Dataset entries
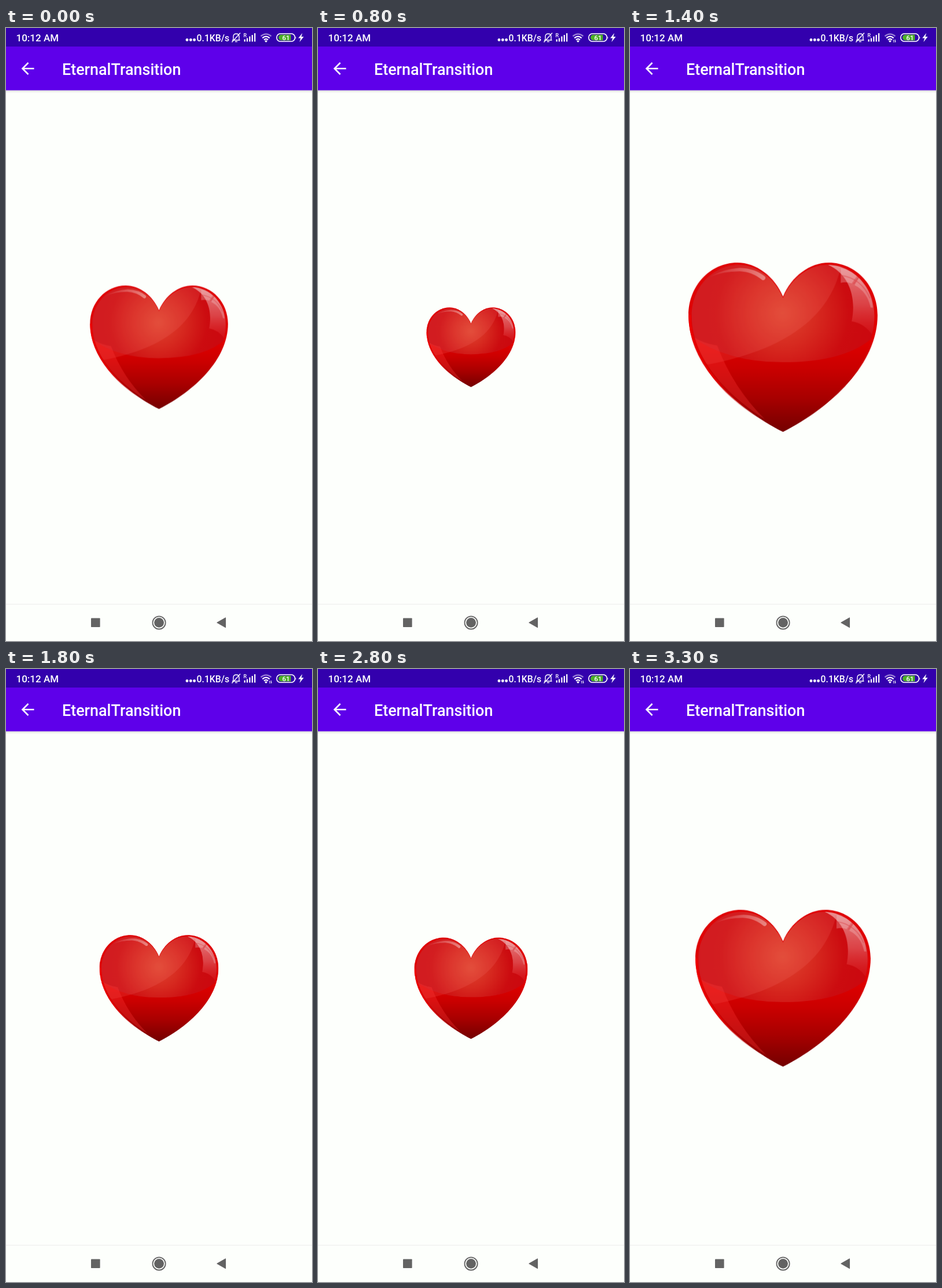
Animation, 529 px wide and 1058 px high, one loop 3400 ms. Source, as an HTML page:

```html
<!DOCTYPE html>
<html lang="en">
<head>
<meta charset="utf-8">
<title>Beating heart</title>
<style>
  html, body { margin: 0; width: 100%; height: 100%; overflow: hidden; background: #fdfffc; }
  svg { display: block; width: 100%; height: 100%; }
  text { font-family: Roboto, "Open Sans", sans-serif; font-weight: 500; fill: #fff; }
  .line { fill: none; stroke: #fff; }

  .heart {
    transform-box: view-box;
    transform-origin: 264.5px 551px;
    animation: beat 3400ms infinite;
  }
  .data { animation: data 3400ms steps(1) infinite; }

  /* slow around the small size, sharp turn at the large one */
  @keyframes beat {
    0%      { transform: scale(.726); animation-timing-function: cubic-bezier(.273, .488, .644, 1); }
    15.294% { transform: scale(.392); animation-timing-function: cubic-bezier(.48, 0, 1, 1); }
    41.765% { transform: scale(1.018); animation-timing-function: cubic-bezier(0, 0, .52, 1); }
    68.235% { transform: scale(.392); animation-timing-function: cubic-bezier(.48, 0, 1, 1); }
    94.706% { transform: scale(1.018); animation-timing-function: linear; }
    100%    { transform: scale(.802); }
  }
  @keyframes data {
    0%      { opacity: 0; }
    38.235% { opacity: 1; }
    100%    { opacity: 1; }
  }
</style>
</head>
<body>
<svg viewBox="0 0 529 1058" preserveAspectRatio="none">
  <defs>
    <path id="shape" d="M264.5 463C250 428 218 404 185 404C137 404 100 445 100 495C100 580 180 655 264.5 698C349 655 429 580 429 495C429 445 392 404 344 404C311 404 279 428 264.5 463Z"/>
    <clipPath id="inner">
      <use href="#shape" transform="translate(264.5 548) scale(.967 .973) translate(-264.5 -548)"/>
    </clipPath>
    <linearGradient id="body" gradientUnits="userSpaceOnUse" x1="0" y1="404" x2="0" y2="698">
      <stop offset="0" stop-color="#df0508"/>
      <stop offset=".45" stop-color="#e00000"/>
      <stop offset=".62" stop-color="#cb0000"/>
      <stop offset=".8" stop-color="#a80000"/>
      <stop offset="1" stop-color="#740000"/>
    </linearGradient>
    <radialGradient id="glow" gradientUnits="userSpaceOnUse" cx="264" cy="492" r="165">
      <stop offset="0" stop-color="#df4530"/>
      <stop offset=".35" stop-color="#d72a20"/>
      <stop offset=".7" stop-color="#cc0c10"/>
      <stop offset="1" stop-color="#cb080f"/>
    </radialGradient>
    <linearGradient id="shine" gradientUnits="userSpaceOnUse" x1="400" y1="410" x2="398" y2="530">
      <stop offset="0" stop-color="#fff" stop-opacity=".5"/>
      <stop offset=".55" stop-color="#fbb" stop-opacity=".32"/>
      <stop offset="1" stop-color="#f44" stop-opacity=".12"/>
    </linearGradient>
    <linearGradient id="streak" gradientUnits="userSpaceOnUse" x1="138" y1="0" x2="232" y2="0">
      <stop offset="0" stop-color="#fff" stop-opacity=".05"/>
      <stop offset="1" stop-color="#fff" stop-opacity=".4"/>
    </linearGradient>
    <linearGradient id="edge" gradientUnits="userSpaceOnUse" x1="0" y1="495" x2="0" y2="675">
      <stop offset="0" stop-color="#f00000"/>
      <stop offset=".6" stop-color="#e00000"/>
      <stop offset="1" stop-color="#b00000" stop-opacity="0"/>
    </linearGradient>
    <linearGradient id="shadow" x1="0" y1="0" x2="0" y2="1">
      <stop offset="0" stop-color="#000" stop-opacity=".14"/>
      <stop offset="1" stop-color="#000" stop-opacity="0"/>
    </linearGradient>
  </defs>

  <rect width="529" height="1058" fill="#fdfffc"/>

  <!-- heart -->
  <g class="heart">
    <use href="#shape" fill="url(#body)"/>
    <path d="M102 495C102 575 172 645 240 683" fill="none" stroke="url(#edge)" stroke-width="4"/>
    <g clip-path="url(#inner)">
      <path d="M95 395H435V519Q390 577 264 577Q160 577 95 525Z" fill="url(#glow)"/>
      <path d="M95 395H368C357 478 296 550 134 581L95 560Z" fill="#f67a78" fill-opacity=".16"/>
      <path d="M110 534Q128 545 150 548Q178 622 233 676C165 640 118 580 110 534Z" fill="#ff3838" fill-opacity=".3"/>
      <path d="M338 406C378 420 393 462 384 506Q407 510 420 530C432 500 432 455 410 428C392 408 365 402 338 406Z" fill="url(#shine)"/>
      <g fill="#fff" fill-opacity=".22">
        <path d="M365 413Q381 417 393 427L384 440Q375 437 365 439Z"/>
        <path d="M397 430Q417 447 421 482H417Q411 454 389 443Z"/>
      </g>
      <path d="M365 426Q401 431 416 466M401 423L387 441" fill="none" stroke="#d8383c" stroke-opacity=".4" stroke-width="2"/>
    </g>
    <path d="M137 429Q160 415 190 413Q216 414 233 428A4 4 0 0 1 228 434Q211 420 189 419Q160 419 137 429Z" fill="url(#streak)"/>
  </g>

  <!-- bars -->
  <rect y="107" width="529" height="5" fill="url(#shadow)"/>
  <rect y="31" width="529" height="76.5" fill="#5e00ea"/>
  <rect width="529" height="32" fill="#3300ad"/>
  <path class="line" d="M48.5 70H29M38.5 60L28.5 70L38.5 80" stroke-width="2.6"/>
  <text x="97" y="81" font-size="26.9">EternalTransition</text>

  <!-- status -->
  <text x="17.5" y="22.5" font-size="17">10:12 AM</text>
  <g fill="#fff">
    <circle cx="313" cy="20.5" r="2.4"/>
    <circle cx="319.3" cy="20.5" r="2.4"/>
    <circle cx="325.6" cy="20.5" r="2.4"/>
  </g>
  <text x="329.5" y="22.5" font-size="15.8">0.1KB/s</text>
  <path class="line" stroke-width="1.4" d="M391 21H404.5M393 20.5V15Q393 10 398 10Q403 10 403 15V20.5M396 23.5H400M390.5 24.5L405 8.5"/>
  <text x="410.5" y="15.8" font-size="9" font-weight="700">R</text>
  <path class="line" stroke-width="2.2" d="M412.7 23.5V19.5M417 23.5V17.5M421.4 23.5V14.5M425.8 23.5V12M430.2 23.5V9"/>
  <g class="line" stroke-width="2.2">
    <path d="M440.5 14.2Q449.5 6.5 458.5 14.2" stroke-opacity=".5"/>
    <path d="M443.3 17.3Q449.5 12 455.7 17.3"/>
    <path d="M446 20.3Q449.5 17.4 453 20.3"/>
  </g>
  <path d="M447 22.2Q449.5 20.4 452 22.2L449.5 25Z" fill="#fff"/>
  <path class="line data" stroke-width="1" d="M456 25V20.5L455 21.7M458.5 20V24.5L459.5 23.3"/>
  <rect class="line" x="468" y="9.7" width="31.5" height="13.6" rx="6.4" stroke-width="1.6"/>
  <path d="M476 11.5H492.5V21.5H476A5 5 0 0 1 476 11.5Z" fill="#4cae28"/>
  <path d="M500.5 14Q502.3 16.5 500.5 19Z" fill="#fff"/>
  <text x="484" y="20.6" font-size="11.5" font-weight="700" text-anchor="middle">61</text>
  <path d="M512.3 8.8L505.3 17.4H509.4L507.4 24.2L514.7 15H510.5Z" fill="#fff"/>

  <!-- navigation -->
  <rect y="994" width="529" height="1" fill="#ececec"/>
  <g fill="#636363">
    <rect x="147" y="1018.5" width="15.6" height="15.6" rx=".8"/>
    <circle cx="264.6" cy="1026.4" r="8.4"/>
    <circle cx="264.6" cy="1026.4" r="11.1" fill="none" stroke="#636363" stroke-width="1.8"/>
    <path d="M365 1026.3L379.5 1018V1034.6Z" stroke="#636363" stroke-width="1.2" stroke-linejoin="round"/>
  </g>
</svg>
</body>
</html>
```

• EXERCISE AIM
Look over the records above and filter for each line with the word "fdfffc".

• REPLY TO THE EXERCISE
  html, body { margin: 0; width: 100%; height: 100%; overflow: hidden; background: #fdfffc; }
  <rect width="529" height="1058" fill="#fdfffc"/>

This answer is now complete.